Why Lib Dems don't do as well as other parties

My post on election campaigns not mattering now seems rather quaint, with the Lib Dems surging in the polls. Of course this is not completely novel, the idea of a 3rd party 'surge' was enough ingrained in popular conciousness for Spitting Image to joke about David Steel 'feeling' it.

Anyway what is perhaps becoming more clear is that even if the Lib Dems have the same percent of votes as Labour and the Conservatives, they do much worse in terms of numbers of seats. Most of the calculators put a 30% each election as something like Labour on 300 seats, Tories on 200 seats and Lib Dems on 100 seats.

I explained this on Tim Worstall's site by:

Itís not so much the disposition of the seats but the FPTP system itself, which simply favours geographically concentrated votes. So say the Tories take 60 percent in all southern seats, Libs 30 percent and Lab 10 percent, and the reverse is true in the north. Nationally if equal no. of seats in north and south then vote share is Con 35, Lab 35, Libs 30. But Libs have no seats.

I wasn't entirely sure if this was right, but I think it is essentially correct - the Lib Dems' support is too widely spread, and they do reasonably well in most seats, not especially well in enough. Here is a chart of each party's % share of the vote in the 2005 election, starting with each's seat where they got the highest share of the vote in % terms, and ending with their lowest. So the 1st point on the chart is not a particular seat, but for each party the share of the vote they receivedin the seat where they received their highest share of the vote.

The box shows the share of the vote - 40% and higher - that typically wins you a seat. Of the 614 seats won by one of the three main parties, only 45 were won with less than 40% of the vote. Similarly in only 32 seats did a party get more than 40% and NOT win.

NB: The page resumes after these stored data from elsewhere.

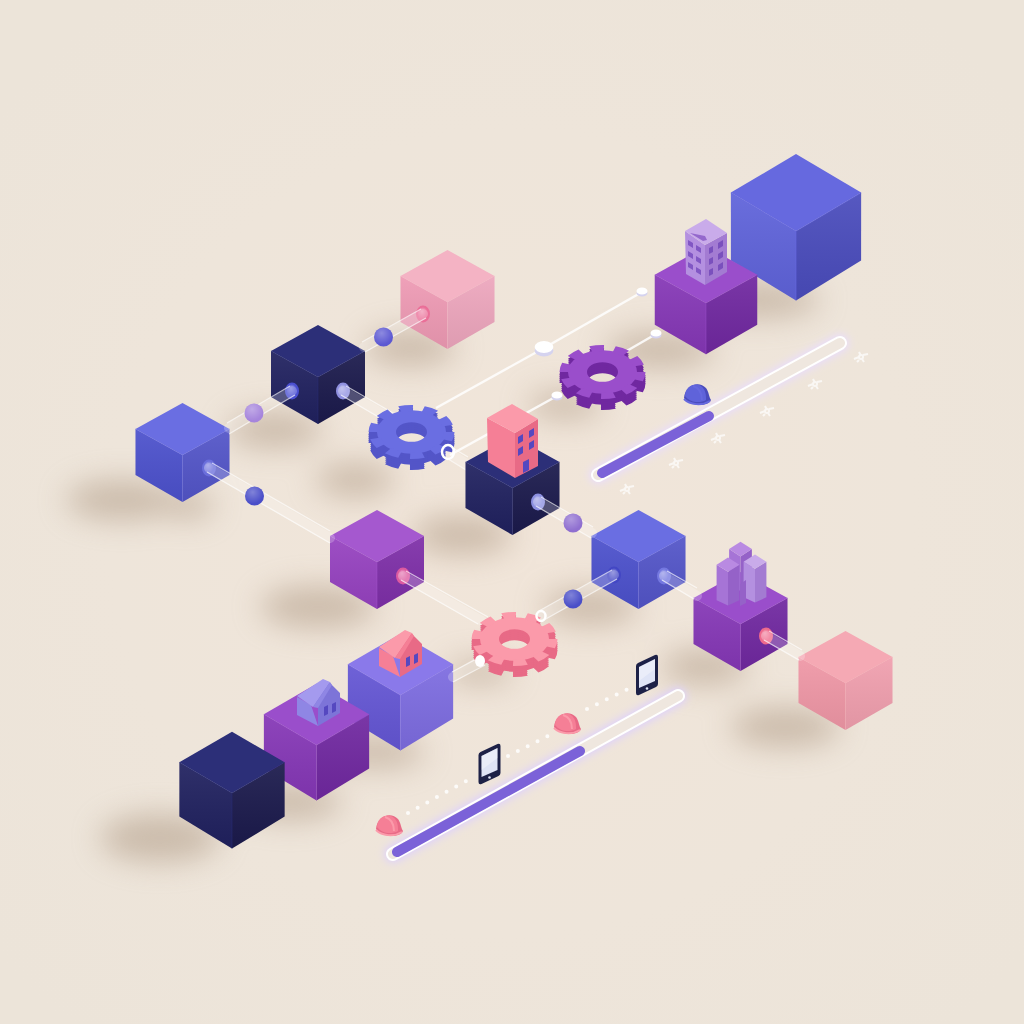
<!DOCTYPE html>
<html lang="en">
<head>
<meta charset="utf-8">
<title>Isometric construction workflow</title>
<style>
:root{--paper:#ede5da;--shadow:#a8927c;--indigo:#5a5fd8;--violet:#7b62d8;--lilac:#a685dc;--pink:#f07a94;--navy:#1e1f55;--white:#fff}
html,body{margin:0;height:100%;overflow:hidden;background:var(--paper)}
svg{display:block;width:1024px;height:1024px}
.indigo{--t:#6a6ee2;--l:#4c51cc;--r:#5355c8}
.royal{--t:#6669df;--l:#5f63da;--r:#4a4cbc}
.navy{--t:#2c2f78;--l:#20215f;--r:#1b1a4c}
.purple{--t:#a558cf;--l:#9642c0;--r:#7e2fa8}
.plum{--t:#9a4ecb;--l:#8537b6;--r:#7028a0}
.lavender{--t:#8a79ea;--l:#6456d4;--r:#7d6ce0}
.pink{--t:#f4b3c4;--l:#ee9ab4;--r:#eda6bd}
.rose{--t:#f5a9b4;--l:#ef97a6;--r:#f09fae}
.coral{--t:#fb9aaa;--l:#f57f96;--r:#e86a86}
.lilac{--t:#c9abea;--l:#b490e0;--r:#a37bd2}
.orchid{--t:#b98ae2;--l:#a674d6;--r:#9562c8}
.sky{--t:#a49aee;--l:#8f86e4;--r:#7d74d8}
.top{fill:var(--t)}.left{fill:var(--l)}.right{fill:var(--r)}
.edge{fill:none;stroke:var(--t);stroke-width:1;opacity:.45}
.gear{fill:none;stroke:var(--t)}
.gear-side{fill:none;stroke:var(--r)}
.tube{fill:none;stroke:var(--white);stroke-width:10;stroke-linecap:round;opacity:.22}
.rim{fill:none;stroke:var(--white);stroke-width:1.2;opacity:.65}
.wire{fill:none;stroke:var(--white);stroke-width:2.4;opacity:.85}
.track{stroke:var(--white);stroke-width:14;stroke-linecap:round}
.groove{stroke:#efe7df;stroke-width:10;stroke-linecap:round}
.fill{stroke:var(--violet);stroke-width:10;stroke-linecap:round}
.dots{fill:none;stroke:var(--white);stroke-width:4;stroke-linecap:round;stroke-dasharray:0 11;opacity:.85}
.window{fill:#5548c0}
</style>
</head>
<body>
<svg viewBox="0 0 1024 1024" role="img" aria-label="Isometric cubes, gears and buildings joined by tubes, with two progress bars">
<defs>
<radialGradient id="floor" cx=".5" cy=".52" r=".65"><stop offset="0" stop-color="#f1e5d9"/><stop offset=".6" stop-color="#eee5da"/><stop offset="1" stop-color="#ece4d9"/></radialGradient>
<radialGradient id="shine" cx=".4" cy=".3" r=".6"><stop offset="0" stop-color="#fff" stop-opacity=".3"/><stop offset="1" stop-color="#fff" stop-opacity="0"/></radialGradient>
<linearGradient id="shade" x1="0" y1="0" x2="0" y2="1"><stop offset="0" stop-color="#fff" stop-opacity=".07"/><stop offset="1" stop-color="#000" stop-opacity=".06"/></linearGradient>
<filter id="soft" x="-50%" y="-80%" width="200%" height="260%"><feGaussianBlur stdDeviation="15"/></filter>
<filter id="glow" filterUnits="userSpaceOnUse" x="340" y="300" width="560" height="600"><feGaussianBlur stdDeviation="4"/></filter>
<g id="cube">
<path class="left" d="M-47-26 0 0V47L-47 20Z"/>
<path class="right" d="M47-26 0 0V47L47 20Z"/>
<path class="top" d="M0-52 47-26 0 0-47-26Z"/>
<path fill="url(#shade)" d="M-47-26 0 0 47-26V20L0 47-47 20Z"/>
<path class="edge" d="M-47-26 0 0 47-26M0 0V47"/>
</g>
<g id="gear-ring"><circle r="25" stroke-width="19"/><circle r="37.5" stroke-width="11" pathLength="100" stroke-dasharray="5.6 4.4"/></g>
<g id="gear">
<g class="gear-side">
<use href="#gear-ring" transform="translate(0 9) scale(1 .63)"/><use href="#gear-ring" transform="translate(0 7) scale(1 .63)"/><use href="#gear-ring" transform="translate(0 5) scale(1 .63)"/><use href="#gear-ring" transform="translate(0 3) scale(1 .63)"/><use href="#gear-ring" transform="translate(0 1) scale(1 .63)"/>
</g>
<use class="gear" href="#gear-ring" transform="translate(0 -2) scale(1 .63)"/>
</g>
<g id="ball"><circle r="9.5"/><circle r="9.5" fill="url(#shine)"/></g>
<g id="joint"><ellipse rx="7" ry="8.5"/><ellipse rx="5" ry="6.5" fill="url(#shine)"/></g>
<g id="disc"><ellipse cy="2" rx="5.5" ry="3.6" fill="#d5d3ef"/><ellipse rx="5.5" ry="3.6" fill="#fff"/></g>
<g id="house">
<path class="left" d="M-21-4-7 4 0 25-21 14Z"/>
<path class="right" d="M-7 4 11-19 22-8V12L0 25V5Z"/>
<path class="top" d="M-21-5 5-22 12-19-5 6Z"/>
<path class="left" d="M-5 6 12-19 14-16 0 7Z"/>
<path class="window" d="M6 6 10 4V13L6 15ZM14 3 18 1V10L14 12Z"/>
</g>
<g id="helmet">
<path class="right" d="M-13 3C-12-10 2-15 9-7 12-3 12 2 14 5 12 11-6 13-13 3Z"/>
<path class="left" d="M-12 1C-12-9-2-13 4-9 9-5 9 0 9 5 2 9-8 7-12 1Z"/>
<path fill="none" stroke="var(--t)" stroke-width="2" d="M-4-9C3-7 5-1 5 5M-13 4C-7 10 5 11 13 6"/>
</g>
<g id="tablet">
<path d="M-11-9Q-11-11-9-12L8-20Q11-21 11-18V9Q11 11 9 12L-8 20Q-11 21-11 18Z" fill="#1d2147"/>
<path d="M-8-8 8-16V6L-8 13Z" fill="#dfe4f6"/><path d="M-8-8 8-16V-6L-8 6Z" fill="#fff" opacity=".35"/>
<circle cy="13.5" r="1.3" fill="#dfe4f6"/>
</g>
<g id="spark" fill="none" stroke="#fff" stroke-width="2" opacity=".7"><path d="M-7 2-2 0M2-2 7-3M-2-5 0-1M1 2 3 5M-4 5-2 3"/><circle r="2"/></g>
<g id="tower">
<path class="left" d="M-12-18 0-11V22L-12 17Z"/><path class="right" d="M12-18 0-11V22L12 17Z"/><path class="top" d="M0-25 12-18 0-11-12-18Z"/>
</g>
</defs>

<rect width="1024" height="1024" fill="url(#floor)"/>

<g id="shadows" fill="var(--shadow)" filter="url(#soft)" opacity=".5">
<ellipse cx="122" cy="500" rx="56" ry="20"/><ellipse cx="188" cy="505" rx="26" ry="14"/>
<ellipse cx="318" cy="607" rx="58" ry="21"/><ellipse cx="275" cy="430" rx="48" ry="18"/>
<ellipse cx="355" cy="480" rx="40" ry="17"/><ellipse cx="462" cy="535" rx="50" ry="20"/>
<ellipse cx="410" cy="348" rx="46" ry="18"/><ellipse cx="590" cy="607" rx="48" ry="18"/>
<ellipse cx="705" cy="667" rx="44" ry="18"/><ellipse cx="785" cy="727" rx="55" ry="20"/>
<ellipse cx="160" cy="838" rx="60" ry="24"/><ellipse cx="290" cy="802" rx="52" ry="18"/><ellipse cx="375" cy="752" rx="50" ry="16"/>
<ellipse cx="660" cy="350" rx="55" ry="18"/><ellipse cx="755" cy="300" rx="65" ry="18"/>
<ellipse cx="565" cy="405" rx="38" ry="14"/><ellipse cx="480" cy="672" rx="34" ry="12"/>
</g>

<g id="cubes">
<use class="royal" href="#cube" transform="translate(796 231) scale(1.385 1.48)"/>
<use class="plum" href="#cube" transform="translate(706 303) scale(1.09)"/>
<use class="pink" href="#cube" x="447.500" y="302"/>
<use class="navy" href="#cube" x="318" y="377"/>
<use class="indigo" href="#cube" x="182.500" y="455"/>
<use class="purple" href="#cube" x="377" y="562"/>
<use class="indigo" href="#cube" x="638.500" y="562"/>
<use class="plum" href="#cube" x="740.500" y="624"/>
<use class="rose" href="#cube" x="845.500" y="683"/>
<use class="lavender" href="#cube" transform="translate(400.500 695) scale(1.12 1.18)"/>
<use class="plum" href="#cube" transform="translate(316.500 745) scale(1.12 1.18)"/>
<use class="navy" href="#cube" transform="translate(232 793) scale(1.12 1.18)"/>
</g>

<g id="wires">
<path class="wire" d="M436 408 544 348 642 292M450 455 557 396M618 356 656 334"/>
<use href="#disc" transform="translate(544 347) scale(1.7)"/><use href="#disc" x="642" y="291"/><use href="#disc" x="557" y="395"/><use href="#disc" x="656" y="333"/>
</g>

<g id="joints">
<use href="#joint" x="292" y="391" fill="#4a4fd0"/><use href="#joint" x="423" y="314" fill="#ea6f98"/><use href="#joint" x="343" y="391" fill="#8f90e0"/>
<use href="#joint" x="209" y="468" fill="#6a6edb"/><use href="#joint" x="403" y="576" fill="#dc5aa0"/>
<use href="#joint" x="614" y="575" fill="#4347c4"/><use href="#joint" x="664" y="576" fill="#7478e0"/><use href="#joint" x="766" y="636" fill="#ee6a8c"/>
</g>

<g id="tubes">
<path class="tube" d="M292 391 229 428M423 314 364 347M343 391 400 424M209 468 330 538M403 576 482 621M614 575 541 616M664 576 697 596M766 636 800 656M480 661 453 677M448 452 468 465"/>
<path class="rim" d="M290 386 227 423M295 395 229 434M421 309 362 342M426 318 365 352M346 386 400 417M341 395 392 425M212 463 330 531M207 472 330 543M406 571 488 617M401 580 478 624M612 570 539 611M617 579 544 620M667 571 697 588M662 580 694 599M769 631 802 650M764 640 799 660M482 656 452 672M485 665 453 682M451 447 468 457M445 457 466 470"/>
</g>

<g id="spheres">
<use href="#ball" x="254" y="413" fill="var(--lilac)"/><use href="#ball" x="383.500" y="337" fill="#5c58d2"/>
<use href="#ball" x="254.500" y="496" fill="#4a4ec8"/><use href="#ball" x="573" y="599" fill="#4a4ec8"/>
</g>

<g id="gears">
<use class="indigo" href="#gear" x="411.500" y="434"/>
<use class="plum" href="#gear" x="602.500" y="374"/>
<use class="coral" href="#gear" x="514.500" y="641"/>
<g fill="none" stroke="#fff" stroke-width="2.500"><ellipse cx="448" cy="452" rx="6" ry="7"/><ellipse cx="541" cy="616" rx="4.500" ry="5"/></g>
<ellipse cx="480" cy="661" rx="5" ry="6" fill="#fff"/>
</g>

<g id="apartment-stage">
<use class="navy" href="#cube" x="512.500" y="488"/>
<use href="#joint" x="538" y="502" fill="#8b8fe0"/>
<path class="tube" d="M538 502 592 533"/><path class="rim" d="M541 497 593 527M536 506 591 538"/>
<use href="#ball" x="573" y="523" fill="#8f6fd0"/>
<g class="coral">
<path class="left" d="M487 418 515 433V478L488 462Z"/><path class="right" d="M538 419 515 433V478L538 466Z"/><path class="top" d="M512 404 538 419 515 433 487 418Z"/>
<path class="window" d="M518 437 523 434V441L518 444ZM529 431 534 428V435L529 438ZM518 449 523 446V453L518 456ZM529 443 534 440V447L529 450ZM523 462 529 459V470L523 473Z"/>
</g>
</g>

<g id="office-block" class="lilac">
<path class="left" d="M685 231 705 245V285L686 274Z"/><path class="right" d="M727 233 705 245V285L727 272Z"/><path class="top" d="M706 219 727 233 705 245 685 231Z"/>
<path fill="#9468cc" d="M690 233 705 236 707 240 703 241Z"/>
<path fill="#8157c4" d="M688 240 693 243V248L688 245ZM696 245 701 248V253L696 250ZM688 251 693 254V259L688 256ZM696 256 701 259V264L696 261ZM688 262 693 265V270L688 267ZM696 267 701 270V275L696 272Z"/>
<path fill="#7a50bd" d="M709 248 713 246V252L709 254ZM718 243 723 240V246L718 249ZM709 259 713 257V263L709 265ZM718 254 723 251V257L718 260ZM709 270 713 268V274L709 276ZM718 265 723 262V268L718 271Z"/>
</g>

<g id="skyscrapers" class="orchid">
<use href="#tower" transform="translate(740.500 568) scale(.95 1.05)"/>
<use href="#tower" transform="translate(728 583) scale(.95 1.02)"/>
<use class="lilac" href="#tower" transform="translate(755 580) scale(.95 1.02)"/>
<path class="right" d="M740 584 746 580V603L740 606Z"/>
</g>

<g id="houses">
<use class="coral" href="#house" x="400" y="652"/>
<use class="sky" href="#house" x="318" y="701"/>
</g>

<g id="progress-upper">
<path d="M598 475 840 343" stroke="#e8dcff" stroke-width="17" stroke-linecap="round" filter="url(#glow)"/>
<path class="track" d="M598 475 840 343"/><path class="groove" d="M598 475 840 343"/><path class="fill" d="M602 473 709 416"/>
<use class="royal" href="#helmet" x="697" y="395"/>
<use href="#spark" x="627" y="489"/><use href="#spark" x="676" y="463"/><use href="#spark" x="718" y="438"/><use href="#spark" x="767" y="411"/><use href="#spark" x="815" y="384"/><use href="#spark" x="861" y="357"/>
</g>

<g id="progress-lower">
<path d="M393 854 678 696" stroke="#ddd0ff" stroke-width="17" stroke-linecap="round" filter="url(#glow)"/>
<path class="track" d="M393 854 678 696"/><path class="groove" d="M393 854 678 696"/><path class="fill" d="M397 852 580 751"/>
<path class="dots" d="M408 813 468 780M508 756 552 734M587 709 628 689"/>
<use class="coral" href="#helmet" x="389" y="826"/><use class="coral" href="#helmet" x="567" y="724"/>
<use href="#tablet" x="489.500" y="764"/><use href="#tablet" x="647" y="675"/>
</g>
</svg>
</body>
</html>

So taking the 40% line, one can see the Lib Dims get about 60 seats, the Tories 200 and Labour 350 or so - about what happened.

Now let's assume the vote share - 35.3 Labour, 32.3 Tory and 22.1 Lib Dem in 2005 - becomes 29.9 Labour, 29.9 Tory and 29.9 Lib Dem - not wildly dissimilar to some recent polls.

Now the first thing to note is that the % share of the vote when a candidate will typically win will fall, to something like 37%. This is simply because the Labour and Conservative share has fallen, and we are in a three-way tussle.

But again we can see a good estimate of how many seats each party will get from where their line crosses that 37% line - the Lib Dems about 150, the Conservatives about 210 and Labour about 280. Now this isn't quite what the uniform polls predict, that is because of a variety factors such as boundary changes since 2005, the particular makeup of some seats whereby Labour can win with a slightly smaller share than the Libs and so on. But it does show us why the Lib Dems fail to match Labour. And basically it's because their vote is spread reasonably evenly, with still high % shares of the vote in the last 200 constituencies, whereas the Tory and Labour vote has collapsed.

This assumes a uniform national swing (UNS), so the Lib Dems have gained 8% of the vote nationally since 2005 and will gain 8% in every constituency. What they need to form a government is for that extra 8% nationally to be concentrated in seats 200-400, where it would win them the election.